D. He intentionally left the book there, spreading a little sunshine and trolling for new readers.
Regardless of his intention, it’s “D” that wows me. “D” flipped the Wouldn’t-That-Be-Cool switch. Which leads me to propose:
Operation Book Drop
I envision this as a simple way for writers to garner new readers. It doesn’t matter whether you’re self- or traditionally published. It doesn’t take much time. And it could be kind of fun. Here’s how it works:
1. Get a copy of your book. And a Sharpie.
2. Autograph the book. Then, inside the front cover, add these words:
Read me! When you’re done, please leave me someplace where another reader can find me. If you’re on Twitter, please leave a note on #OpBookDrop about how & where we met. Enjoy the read! Have a great day.
Or something to that effect.
(Optional): Include your Twitter name, if you wish.
3. Leave the book in a public place.
4. Tweet about it. Include the book’s title, Amazon.com link, & drop point. Also include the hashtag #OpBookDrop.

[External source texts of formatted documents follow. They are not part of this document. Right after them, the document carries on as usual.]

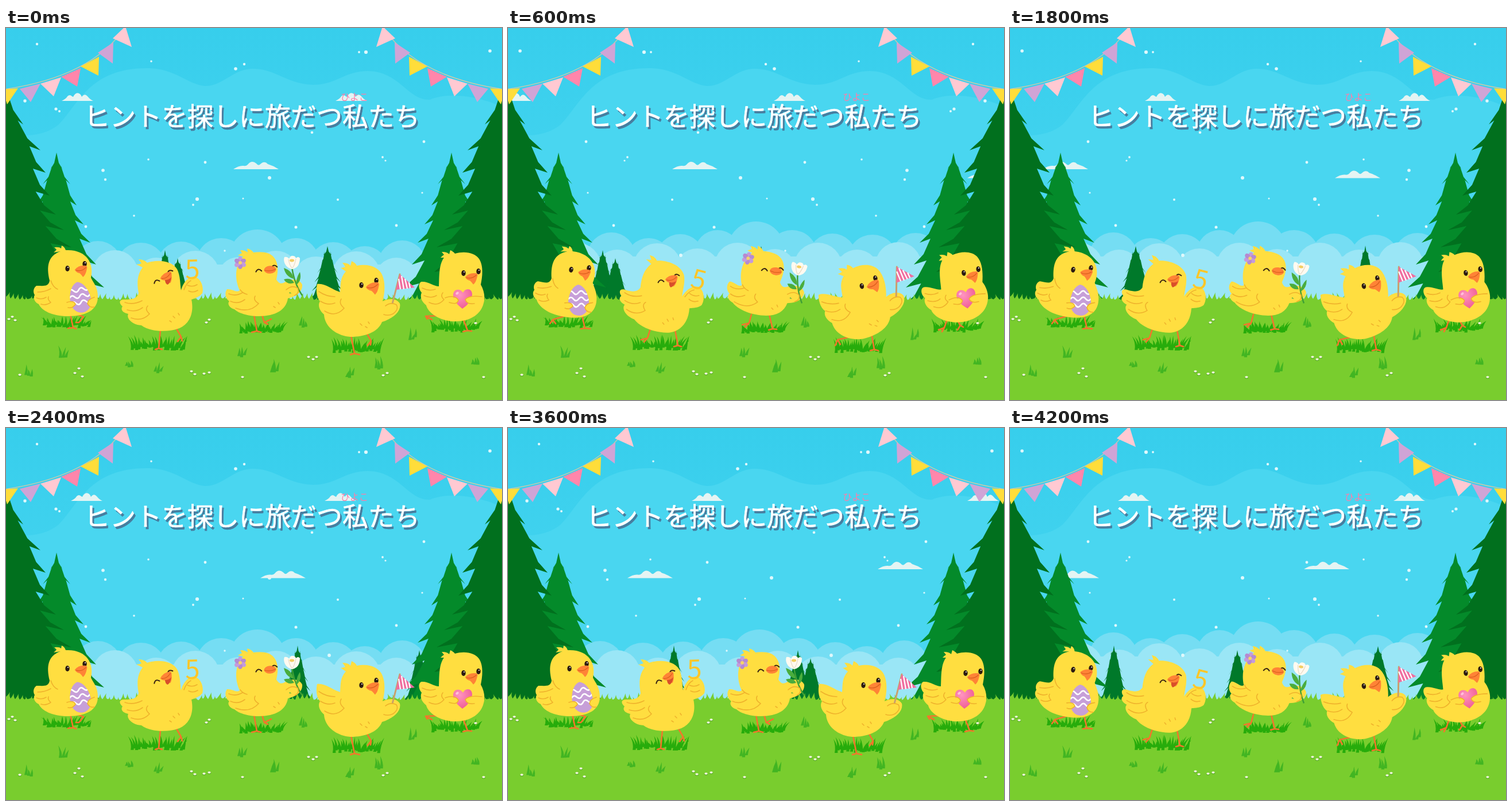
Animation, 864 px wide and 648 px high, one loop 4800 ms. Source, as an HTML page:

```html
<!DOCTYPE html>
<html lang="ja">
<head>
<meta charset="utf-8">
<title>ヒントを探しに旅だつ私たち</title>
<style>
html, body { margin: 0; width: 100%; height: 100%; overflow: hidden; background: #45d4ef; }
svg { display: block; width: 100vw; height: 100vh; }
text { font-family: "Noto Sans CJK JP", "Noto Sans CJK", sans-serif; }
.line { fill: none; stroke: #efb22c; stroke-width: 1.6; stroke-linecap: round; stroke-linejoin: round; }
.leg { fill: none; stroke: #f4752b; stroke-width: 2.6; stroke-linecap: round; stroke-linejoin: round; }
.smile { fill: none; stroke: #3a2412; stroke-width: 2; stroke-linecap: round; }
</style>
</head>
<body>
<svg id="stage" viewBox="0 0 864 648" preserveAspectRatio="none"></svg>
<script>
const STEP = 600, STEPS = 8;
const stage = document.getElementById('stage');

let seed = 7;
const rand = () => (seed = (seed * 16807) % 2147483647) / 2147483647;
const path = (d, fill, more = '') => `<path d="${d}" fill="${fill}" ${more}/>`;
const stroke = (d, cls) => `<path d="${d}" class="${cls}"/>`;
const oval = (x, y, rx, ry, fill, rot = 0) =>
  `<ellipse cx="${x}" cy="${y}" rx="${rx}" ry="${ry}" fill="${fill}" transform="rotate(${rot} ${x} ${y})"/>`;
const dot = (x, y, r, fill) => oval(x, y, r, r, fill);
const mirrored = s => s + `<g transform="matrix(-1 0 0 1 864 0)">${s}</g>`;

// Fir silhouette from the reach of each branch tip, [dx, y].
function fir(cx, top, tips, fill) {
  const side = s => {
    const pts = [];
    tips.forEach(([dx, y], i) => {
      const px = i ? tips[i - 1][0] * .68 : 0, py = i ? tips[i - 1][1] - 7 : top;
      const mx = px * .55 + dx * .45, my = py * .4 + y * .6;
      pts.push([cx + s * px, py], [cx + s * (mx - 1), my], [cx + s * dx, y]);
    });
    return pts;
  };
  return path('M' + [...side(1), ...side(-1).reverse()].map(p => p.join()).join('L') + 'Z', fill);
}

function smallFir(x, top, half) {
  const h = 474 - top, tips = [];
  for (let i = 1; i <= 6; i++) tips.push([half * Math.pow(i / 6, .85), top + h * i / 6]);
  return fir(x, top, tips, '#00792a');
}

function tuft(x, y, n, w, h, fill) {
  let d = '';
  for (let i = 0; i < n; i++) {
    const u = n > 1 ? i / (n - 1) * 2 - 1 : 0;
    const bx = x + u * w * .42, tx = x + u * w * .5 + (rand() - .3) * 9;
    const ty = y - h * (.45 + rand() * .55), by = y + (rand() - .5) * h * .3;
    d += `M${bx - 2.4},${by}Q${bx},${(by + ty) / 2} ${tx},${ty}Q${bx + 4},${(by + ty) / 2} ${bx + 3},${by}Z`;
  }
  return path(d, fill);
}

function bumps(list, fill) {
  return list.map(([x, y, r]) => dot(x, y + r, r, fill)).join('') +
    `<rect x="0" y="412" width="864" height="90" fill="${fill}"/>`;
}

function bunting() {
  const pink = '#ffc9d2', mauve = '#d0a4d6', gold = '#ffdd3a', rose = '#ff86ab';
  const flags = [
    ['208,-3 186,18 219,33', pink], ['187,25 160,43 186,62', mauve],
    ['162,50 130,67 161,83', gold], ['130,70 96,85 124,102', rose],
    ['96,86 60,97 83,119', pink], ['60,97 24,106 43,129', mauve], ['21,105 -6,107 2,133', gold]];
  return '<path d="M208,-2Q150,85 -4,107" fill="none" stroke="#d9c9a5" stroke-width="1.2"/>' +
    flags.map(([p, c]) => `<polygon points="${p}" fill="${c}"/>`).join('');
}

function ground() {
  let d = 'M0,648L0,468';
  for (let x = 0; x < 864; x += 8) {
    const top = 460 + rand() * 9, lean = (rand() - .5) * 7;
    d += `Q${x + 3},${top + 6} ${x + 4 + lean},${top}Q${x + 5},${top + 7} ${x + 8},${470 + rand() * 4}`;
  }
  let s = path(d + 'L864,648Z', '#79cd2e');
  for (const [x, y, w, h] of [[105, 523, 92, 20], [264, 562, 106, 25], [444, 533, 84, 22], [610, 566, 92, 25], [782, 530, 92, 23]])
    s += tuft(x, y - 3, 24, w, h, '#27ac0b');
  for (const [x, y] of [[39, 605], [99, 573], [214, 591], [264, 600], [410, 571], [467, 597], [598, 608], [649, 592], [708, 541], [817, 587], [517, 521]])
    s += tuft(x, y, 3, 11, 21, '#42b522');
  for (const [x, y] of [[5, 507], [11, 503], [16, 509], [24, 604], [127, 593], [120, 601], [133, 607], [323, 598], [329, 603], [345, 602], [354, 600], [354, 508], [349, 513], [412, 608], [527, 573], [535, 577], [541, 573], [657, 605], [664, 601], [832, 608], [818, 514]])
    s += oval(x, y + 1, 3.2, 1.8, '#58a72b') + oval(x, y, 2.7, 1.7, '#f3f7df');
  return s;
}

const eye = (x, y) => oval(x, y, 3.7, 5, '#2c1b10') + dot(x + 1, y - 2, 1, '#fff');
const happy = (x, y, rot) => `<g transform="translate(${x} ${y}) rotate(${rot})">${stroke('M-5,2Q0,-5 5,2', 'smile')}</g>`;
const beak = (x, y, rot, k = 1) => `<g transform="translate(${x} ${y}) rotate(${rot}) scale(${k})">` +
  path('M-11,-3Q-3,-11 9,-8Q12,-6 10,-2Q7,8 2,11Q-1,6 -3,4Q-9,2 -11,-3Z', '#ff8336') +
  path('M-9,-2Q0,2 9,-5', 'none', 'stroke="#d95f1d" stroke-width="1.2"') + '</g>';

function egg() {
  const waves = [-13, -2, 9].map(y =>
    `<path d="M-18,${y}q4.5,-6 9,0t9,0t9,0t9,0" fill="none" stroke="#fff" stroke-width="2.6" clip-path="url(#shell)"/>`).join('');
  return '<g transform="translate(129 469) rotate(-11)">' +
    path('M0,-27C13,-24 19,-4 18,8C17,20 9,27 0,27C-9,27 -17,20 -18,8C-19,-4 -13,-24 0,-27Z', '#c79fd8') + waves + '</g>';
}

function blossom() {
  let s = '';
  for (let i = 0; i < 6; i++) s += oval(408, 403, 4, 5, i % 2 ? '#b58ad0' : '#c49bdc').replace('rotate(0 408 403)', `rotate(${i * 60} 408 409)`);
  return s + dot(408, 409, 3, '#f5d36a');
}

const bouquet = path('M498,417Q502,445 516,466', 'none', 'stroke="#3f9f35" stroke-width="2.4"') +
  path('M501,437Q487,433 484,418Q499,423 501,437ZM505,448Q506,433 512,425Q516,440 505,448ZM502,444Q490,448 484,438Q497,434 502,444ZM508,452Q498,454 493,462Q506,464 508,452Z', '#4aad3d') +
  path('M498,420C487,418 482,406 485,399Q490,398 493,402Q496,396 500,397Q504,397 505,401Q509,397 512,401C512,412 507,419 498,420Z', '#fffaf0') +
  path('M492,403Q494,414 498,418M505,402Q503,413 499,418', 'none', 'stroke="#e6d9c6" stroke-width="1.2"') +
  oval(498, 405, 4, 2.4, '#f3cf62');

const flag = path('M671,488L686,429', 'none', 'stroke="#c9a06c" stroke-width="3" stroke-linecap="round"') +
  path('M686,429L712,452L679,456Z', '#ef6fa0') +
  path('M689,432L693,455M695,437L699,454M702,443L704,453M684,437L687,455', 'none', 'stroke="#fff" stroke-width="2.2"');

const heart = path('M795,489C786,482 778,474 779,464C780,454 791,453 796,461C800,452 812,453 812,464C812,474 804,483 795,489Z', 'url(#rosy)') +
  oval(786, 462, 3, 2, '#ffc0d9', -35);

// turn: [angle, cx, cy, dx, dy] of the second pose
const chicks = [
  { turn: [10, 129, 469, -6, 5],
    legs: ['M112,499L117,522L108,523M117,522L122,524M124,499L135,503L127,513L122,513', 'M98,502L78,508L73,515M78,508L83,515M129,501L134,523L127,524M134,523L143,524'],
    body: 'M95,389L83,391Q87,388 88,386L84,382Q93,381 96,384L97,379Q102,381 104,387C140,385 154,410 148,435C153,445 160,452 160,468C160,491 140,502 108,502C80,502 62,492 57,481C52,479 46,472 50,465C45,457 51,449 54,449C66,449 74,451 76,440C70,415 73,397 95,389Z',
    front: egg() + path('M106,478Q118,474 121,481Q116,489 108,487ZM154,469Q143,472 142,480Q146,488 154,486Z', '#ffde40') +
      stroke('M55,460Q68,460 78,454M53,470Q62,474 70,469M61,481Q69,484 78,478Q72,473 74,468M106,478Q118,474 121,481Q116,489 108,487M154,469Q143,472 142,480Q146,488 154,486M78,440Q82,452 90,455', 'line') +
      eye(107, 419) + eye(137, 411) + beak(131, 423, -6) },
  { turn: [16, 270, 475, -5.5, .5],
    legs: ['M269,526L266,558L260,560M266,558L272,560M297,524L305,538L299,546M305,538L307,545', 'M248,524L243,540L232,543M243,540L237,547M291,526L296,553L289,555M296,553L302,555'],
    body: 'M238,417L227,412Q234,411 236,410L231,403Q241,403 246,409C260,404 287,403 298,420C304,432 303,445 305,457C308,444 318,432 328,433C340,436 345,452 342,462C338,468 329,471 323,473C328,496 320,515 302,523C280,531 250,529 236,518C220,517 209,506 213,498C203,496 199,490 203,485C195,478 198,472 208,473C220,473 228,471 231,462C228,445 228,430 238,417Z',
    front: `<text x="312" y="437" font-size="46" font-weight="400" fill="#ffc628" transform="rotate(-2 325 420)">5</text>` +
      path('M310,456Q314,444 322,440Q334,437 339,448Q341,460 330,464Z', '#ffde40') +
      stroke('M207,478Q222,483 237,475M211,491Q226,496 238,487M218,505Q237,512 250,498Q241,490 247,484M316,448Q325,452 333,447M318,458Q326,462 334,457M310,456Q314,444 322,440M291,502l3,3M285,510l3,2M300,497l2,3', 'line') +
      happy(262, 441, -25) + happy(285, 424, -30) + beak(280, 435, -22) + path('M277,439Q284,439 288,434Q286,446 281,447Q277,444 277,439Z', '#d84f2a') },
  { turn: [12, 440, 450, 1, -2],
    legs: ['M432,500L437,528L428,530M437,528L444,530M446,500L450,513L462,507M450,513L456,516', 'M424,499L420,514L408,517M420,514L413,521M455,499L461,524L454,526M461,524L468,525'],
    body: 'M413,398L404,396Q409,393 411,392L408,387Q417,387 421,391L420,384Q428,386 431,391C448,389 460,391 467,400C475,410 474,425 471,438C476,447 482,446 488,441C500,436 512,438 516,447C517,460 505,468 491,471C488,491 470,502 440,502C420,502 404,496 398,490C389,488 385,480 389,476C381,470 381,460 385,455C394,454 402,462 407,457C399,440 397,415 413,398Z',
    front: blossom() + bouquet + path('M488,456Q498,447 508,453Q512,461 503,466Z', '#ffde40') +
      stroke('M388,463Q400,468 412,461M391,476Q404,482 416,473M400,488Q425,497 440,480Q430,474 434,467M488,456Q498,447 508,453Q512,461 503,466M408,456Q412,462 420,464M474,478l2,3M466,485l3,2', 'line') +
      happy(440, 422, -8) + happy(467, 415, -8) + oval(460, 421, 10.5, 6.8, '#ff8336', -4) + path('M450,422Q460,425 470,420', 'none', 'stroke="#d95f1d" stroke-width="1.2"') },
  { turn: [-13, 600, 480, 5, 5],
    legs: ['M601,536L607,567L600,569M607,567L616,569M629,533L636,545L630,553M636,545L635,552', 'M592,539L574,543L570,553M574,543L579,551M634,537L638,560L631,562M638,560L645,562'],
    body: 'M592,424L583,418Q589,417 591,416L586,409Q596,409 600,414L602,406Q609,409 611,414C630,410 645,415 653,426C662,440 660,462 656,476C665,471 680,470 686,480C689,493 675,506 655,512C648,530 625,538 600,538C575,536 555,520 554,499C545,491 543,482 547,476C540,468 540,455 542,446C556,444 568,456 582,460C583,445 582,435 592,424Z',
    front: flag + path('M661,484Q670,477 680,482Q685,490 674,498Z', '#ffde40') +
      stroke('M545,459Q558,468 573,468M548,476Q560,484 573,479M555,493Q574,505 589,488Q579,480 584,472M661,484Q670,477 680,482Q685,490 674,498M658,499Q666,502 674,498M617,515l3,3M626,520l3,2M631,512l2,3', 'line') +
      eye(619, 448) + eye(645, 440) + beak(639, 453, -8, 1.08) },
  { turn: [-8, 785, 470, 3, 1],
    legs: ['M757,501L731,502L742,508M731,502L734,507M797,508L804,527L796,529M804,527L811,528', 'M765,508L760,522L750,526M760,522L756,529M782,508L788,518L783,526M788,518L793,521'],
    body: 'M763,400L757,400Q761,396 763,395L759,390Q768,390 772,394L774,387Q780,390 782,393C800,388 817,392 824,402C832,414 830,432 827,447C833,457 835,470 832,479C827,501 805,512 780,511C755,510 735,496 732,483C723,476 721,467 724,461C717,453 719,443 724,442C735,441 745,450 754,450C755,438 753,413 763,400Z',
    front: heart + path('M775,472Q786,466 788,474Q786,483 777,481ZM829,466Q806,466 800,473Q803,482 813,481Z', '#ffde40') +
      stroke('M725,453Q737,459 748,455M728,466Q741,472 750,466M737,478Q752,486 763,473Q756,467 761,461M765,470Q782,464 788,474Q786,483 772,478M829,468Q806,465 800,473Q803,482 816,480', 'line') +
      eye(797, 427) + eye(823, 424) + beak(811, 436, -5) }
];

const starList = [[54, 28, 2.2], [253, 58, 1.8], [400, 71, 2.8], [415, 63, 2.2], [615, 42, 1.9], [627, 42, 3.1], [843, 40, 2.8], [33, 127, 2.7], [87, 141, 2.6], [93, 145, 2], [169, 248, 2.8], [173, 264, 2.2], [248, 229, 1.8], [347, 234, 2.4], [333, 298, 3.1], [326, 308, 1.9], [223, 327, 1.8], [459, 261, 3], [413, 297, 1.5], [533, 182, 2.3], [656, 225, 1.9], [661, 231, 1.6], [578, 299, 2], [728, 198, 2.4], [725, 287, 1.6], [505, 347, 2.5], [680, 344, 2.4], [139, 346, 2.4], [381, 388, 1.7], [563, 396, 2.9]];

const puff = path('M0,14Q8,10 10,6Q14,2 18,6L20,7Q25,-3 32,2Q34,4 35,7Q40,0 45,6Q50,12 55,14Z', '#e4f4f3');
const drift = path('M0,14Q10,7 18,8Q22,9 25,6Q32,-3 40,4Q43,8 46,6Q54,-2 60,5Q70,8 79,14Z', '#e4f4f3');

// Left edge or tip of each passing thing, step by step.
const movers = [
  { y: 113, art: puff, xs: [574, 463, 365, 235, 113, -12, 800, 668] },
  { y: 113, art: puff, xs: [97, -14, 808, 677, 555, 432, 320, 188] },
  { y: 232, art: drift, xs: [396, 286, 188, 57, -90, 756, 644, 512] },
  { y: 247.5, art: drift, xs: [-90, 800, 697, 566, 443, 320, 208, 76] },
  { y: 0, art: smallFir(0, 380, 32), xs: [560, 441, 327, 219, 111, 857, 749, 641] },
  { y: 0, art: smallFir(0, 387, 27) + smallFir(22, 401, 26), xs: [277, 165, 50, 828, 720, 612, 505, 396] },
  { y: 0, art: smallFir(0, 379, 26), xs: [70, 838, 727, 619, 508, 397, 289, 181] }
];

const bigFirs = fir(88, 217, [[11, 247], [24, 272], [35, 309], [47, 342], [59, 374], [69, 412], [83, 452], [84, 480]], '#048a2a') +
  fir(0, 105, [[30, 168], [60, 213], [69, 252], [76, 292], [87, 325], [101, 352], [114, 382], [118, 425], [122, 480]], '#01701e');

const title = (dx, dy, fill) => `<text x="${136 + dx}" y="${171 + dy}" font-size="45" font-weight="500" fill="${fill}" stroke="${fill}" stroke-width=".7" stroke-linejoin="round">ヒントを探しに旅だつ私たち</text>`;

stage.innerHTML = `
<defs>
  <linearGradient id="sky" x2="0" y2="1"><stop offset="0" stop-color="#37ceec"/><stop offset=".4" stop-color="#42d3ef"/></linearGradient>
  <radialGradient id="rosy" cx=".35" cy=".3" r=".8"><stop offset="0" stop-color="#ff94bf"/><stop offset="1" stop-color="#ee5791"/></radialGradient>
  <clipPath id="shell"><path d="M0,-27C13,-24 19,-4 18,8C17,20 9,27 0,27C-9,27 -17,20 -18,8C-19,-4 -13,-24 0,-27Z"/></clipPath>
</defs>
<rect width="864" height="648" fill="url(#sky)"/>
${path('M0,182C30,190 65,190 92,168C125,135 145,70 245,70C295,70 315,98 346,101C378,102 395,71 430,71C470,71 490,98 535,99C575,99 590,75 630,75C685,75 700,126 738,125C770,110 830,120 864,138V480H0Z', '#49d6f0')}
<g id="haze">${bumps([[90, 374, 45], [160, 371, 42], [235, 374, 44], [305, 372, 42], [375, 366, 44], [438, 351, 50], [505, 366, 40], [570, 373, 42], [625, 380, 40], [690, 370, 42], [770, 374, 45]], '#75ddf3')}
${bumps([[110, 390, 42], [190, 387, 40], [262, 400, 38], [330, 388, 42], [405, 399, 36], [470, 388, 40], [540, 398, 40], [610, 389, 42], [680, 400, 38], [750, 388, 42]], '#9ae6f6')}</g>
<g id="stars">${starList.map(([x, y, r]) => dot(x, y, r, '#dff8fc')).join('')}</g>
${movers.map(m => `<g class="mover">${m.art}</g>`).join('')}
${mirrored(bigFirs)}
${mirrored(bunting())}
${ground()}
${chicks.map(c => `<path class="leg"/><g class="chick">${path(c.body, '#ffde40')}${c.front}</g>`).join('')}
${title(3, 3.5, '#477d9f')}${title(0, 0, '#fff')}
<text x="583" y="126" font-size="16" font-weight="400" fill="#ff7da8">ひよこ</text>`;

const all = sel => [...stage.querySelectorAll(sel)];
const moverEls = all('.mover'), legEls = all('.leg').slice(-chicks.length), chickEls = all('.chick');
const haze = stage.querySelector('#haze'), stars = stage.querySelector('#stars');

function show(step) {
  const odd = step % 2;
  movers.forEach((m, i) => moverEls[i].setAttribute('transform', `translate(${m.xs[step]} ${m.y})`));
  stars.setAttribute('transform', odd ? 'matrix(-1 0 0 1 864 0)' : '');
  haze.setAttribute('transform', odd ? 'matrix(-1 0 0 1 870 -14)' : '');
  chicks.forEach((c, i) => {
    const [a, cx, cy, dx, dy] = c.turn;
    legEls[i].setAttribute('d', c.legs[odd]);
    chickEls[i].setAttribute('transform', odd ? `translate(${dx} ${dy}) rotate(${a} ${cx} ${cy})` : '');
  });
}

const start = performance.now();
function tick() {
  show(Math.floor((performance.now() - start) / STEP) % STEPS);
  requestAnimationFrame(tick);
}
tick();
</script>
</body>
</html>
```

You never know what could happen. At the very least, someone will pick up the book & (probably) read it! What do you have to lose? One copy of your book. And – let’s face it – you already know the story by heart. Isn’t it time someone else got to read the words?
What do you think about #OpBookDrop? Comment below and let me know.